Actinic Keratosis Q & A

What is actinic keratosis?

Also known as solar keratosis, actinic keratosis is a skin condition that causes the development of rough patches on the areas of your skin that get the most sun exposure. The skin patches are most often found on the face, lips, ears, hands, scalp, neck, and forearms.

The skin condition develops from prolonged exposure to ultraviolet light. You may be more at risk of developing actinic keratosis if you live in a sunny area, have a history of frequent sun exposure or sunburn, or have red or blond hair and light-colored eyes.

What are the symptoms of actinic keratosis?

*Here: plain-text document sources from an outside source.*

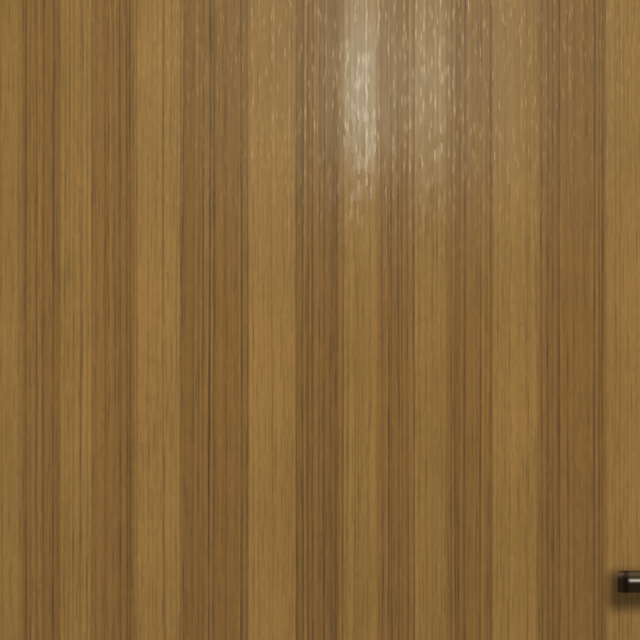
A three.js fragment shader for this texture:

```glsl
// Glossy striped wood veneer with fine upright grain, a soft light reflection and a small metal handle.
varying vec2 vUv;

float hash(vec2 p) {
  return fract(sin(dot(p, vec2(127.1, 311.7))) * 4375.85);
}

// Distance to the nearest jittered cell point (x) and that cell's random value (y).
vec2 cellular(vec2 p) {
  vec2 base = floor(p);
  vec2 nearest = vec2(9.0, 0.0);
  for (int j = -1; j <= 1; j++) {
    for (int i = -1; i <= 1; i++) {
      vec2 cell = base + vec2(float(i), float(j));
      vec2 point = cell + vec2(hash(cell), hash(cell + 37.2));
      float d = length(p - point);
      if (d < nearest.x) nearest = vec2(d, hash(cell + 71.9));
    }
  }
  return nearest;
}

// Long upright fibres: jittered lines whose strength drifts along their length.
float fibres(vec2 uv, float density, float width, float seed) {
  float x = uv.x * density + 0.08 * sin(uv.y * 4.0 + uv.x * 30.0 + seed);
  float ink = 0.0;
  for (int i = -1; i <= 1; i++) {
    float cell = floor(x) + float(i);
    float rnd = hash(vec2(cell, seed));
    float offset = 0.5 + 0.7 * (hash(vec2(cell, seed + 5.0)) - 0.5);
    float drift = 0.72 + 0.18 * sin(uv.y * (3.0 + 7.0 * rnd) + rnd * 60.0)
                       + 0.10 * sin(uv.y * 47.0 + rnd * 90.0);
    float line = 1.0 - smoothstep(0.0, width, abs(x - cell - offset) / density);
    ink = max(ink, line * rnd * drift);
  }
  return ink;
}

// Layered sines give the broad tone of neighbouring columns.
float columnTone(vec2 uv) {
  float x = uv.x + 0.001 * sin(uv.y * 3.0 + uv.x * 19.0);
  return 0.35 * sin(x * 97.0 + 2.0 * sin(x * 23.0))
       + 0.30 * sin(x * 211.0 + 2.5 * sin(x * 41.0) + 0.4 * sin(uv.y * 4.0))
       + 0.35 * sin(x * 467.0 + 3.0 * sin(x * 67.0));
}

float bell(float x, float center, float width) {
  float t = (x - center) / width;
  return exp(-t * t);
}

float boxDistance(vec2 p, vec2 halfSize) {
  vec2 q = abs(p) - halfSize;
  return length(max(q, 0.0)) + min(max(q.x, q.y), 0.0);
}

void main() {
  vec2 uv = vUv;

  // Alternating pale and dark strips of uneven width
  float strip = 7.2 * uv.x + 0.3 + 0.18 * sin(11.6 * (uv.x - 0.08));
  float phase = fract(strip);
  float pale = smoothstep(0.0, 0.04, phase) - smoothstep(0.43, 0.48, phase);
  float stripTone = hash(vec2(floor(strip), step(0.46, phase))) - 0.5;
  vec3 color = mix(vec3(0.515, 0.38, 0.208), vec3(0.572, 0.437, 0.24), pale);
  color *= 1.0 + 0.05 * stripTone;
  color *= 1.0 + mix(0.055, 0.03, pale) * columnTone(uv);

  // Grain: amber fibres, grey-brown fibres, a few bold dark lines
  color = mix(color, vec3(0.63, 0.46, 0.24), fibres(uv, 125.0, 0.0034, 3.0) * mix(0.55, 0.35, pale));
  color = mix(color, vec3(0.32, 0.255, 0.175), fibres(uv, 115.0, 0.0031, 17.0) * mix(0.72, 0.32, pale));
  float bold = fibres(uv, 41.0, 0.0036, 29.0);
  color = mix(color, vec3(0.26, 0.215, 0.16), bold * bold * mix(0.75, 0.4, pale));

  // Thin pore dashes and a faint speckle
  vec2 pore = cellular(uv * vec2(250.0, 11.0));
  float poreMask = (1.0 - smoothstep(0.0, 0.6, pore.x)) * smoothstep(0.3, 1.0, pore.y);
  color *= 1.0 - 0.11 * poreMask;
  vec2 fleck = cellular(uv * vec2(240.0, 75.0));
  color *= 1.0 + 0.05 * (fleck.y - 0.5);

  // Slow cloudiness and fall-off towards the floor
  color *= 1.0 + 0.015 * sin(uv.y * 17.0 + floor(strip) * 2.4) * pale;
  color *= 0.96 + 0.05 * smoothstep(0.0, 0.5, uv.y);

  // Wide haze, then a ragged reflection strongest on the pale strips
  float haze = bell(uv.x, 0.63, 0.36) * smoothstep(0.42, 0.95, uv.y);
  color = mix(color, vec3(0.60, 0.53, 0.44), 0.32 * haze);
  vec2 glint = cellular(uv * vec2(230.0, 48.0));
  float ragged = uv.y + 0.06 * (glint.y - 0.5);
  float reach = smoothstep(0.63, 0.83, ragged) * (1.0 - 0.4 * smoothstep(0.88, 1.02, uv.y));
  float spread = bell(uv.x, 0.57, 0.065) + 0.45 * bell(uv.x, 0.69, 0.075);
  float streak = 0.65 + 0.3 * glint.y + 0.3 * fibres(uv, 130.0, 0.003, 47.0);
  color = mix(color, vec3(0.74, 0.69, 0.60), reach * spread * streak * mix(0.35, 0.72, pale));

  // Bright hairlines and sparks where the grain catches the light
  float hairline = fibres(uv, 85.0, 0.0027, 61.0);
  float spark = (1.0 - smoothstep(0.1, 0.6, glint.x)) * smoothstep(0.5, 1.0, glint.y);
  color += vec3(0.14, 0.13, 0.115) * haze * (0.7 * spark + hairline * (0.4 + 0.6 * glint.y));

  // Metal handle at the right edge, with its shadow
  vec2 h = uv - vec2(1.0, 0.091);
  float shadow = 1.0 - smoothstep(0.0, 0.03, boxDistance(h + vec2(0.0, 0.014), vec2(0.034, 0.014)));
  color *= 1.0 - 0.45 * shadow;
  vec3 metal = mix(vec3(0.15, 0.11, 0.07), vec3(0.36, 0.29, 0.20), bell(h.y, 0.012, 0.005));
  metal = mix(metal, vec3(0.72, 0.69, 0.63), bell(h.y, 0.002, 0.003) * smoothstep(-0.022, -0.014, h.x));
  metal *= 1.0 - 0.4 * bell(h.x, -0.022, 0.004);
  float body = boxDistance(h, vec2(0.031, 0.013)) - 0.004;
  color = mix(color, metal, 1.0 - smoothstep(-0.0015, 0.0015, body));

  gl_FragColor = vec4(color, 1.0);
}
```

Actinic keratosis can take years to develop and may first appear around age 40. Symptoms include:

  • A small patch of rough, dry skin
  • Flat or raised bump
  • Patches of skin that are pink or red in color
  • Itching or burning at the site of the patchy skin

In some instances, your actinic keratosis may look more wart-like, which may affect your ability to get the correct diagnosis.

How is actinic keratosis diagnosed?

The team at Dr. Robert A. Norman Dermatology performs comprehensive examinations to determine the underlying cause of your skin condition. During your examination, your specialist reviews your medical history and evaluates your skin and should be able to formulate a diagnosis through observation. If there’s doubt about what the skin growth may be, you may need a skin biopsy.

While not all actinic keratosis develops into skin cancer, it’s important to have your skin growths evaluated by the specialists to minimize risk and future health issues.

What are the treatments for actinic keratosis?

The team at Dr. Robert A. Norman Dermatology treats your actinic keratosis by removing the skin growths. The best treatment for you may depend on the severity of your case. If you have several actinic keratosis growths, your specialist may recommend a topical agent that you apply to the affected area. These medications work by helping to slough off the growth.

The team at Dr. Robert A. Norman Dermatology may also suggest surgical removal, such as cryotherapy (freezing) or curettage (scraping), of your actinic keratosis.

For the management of all your skin concerns from a competent and experienced team, contact Dr. Robert A. Norman Dermatology by phone or online today.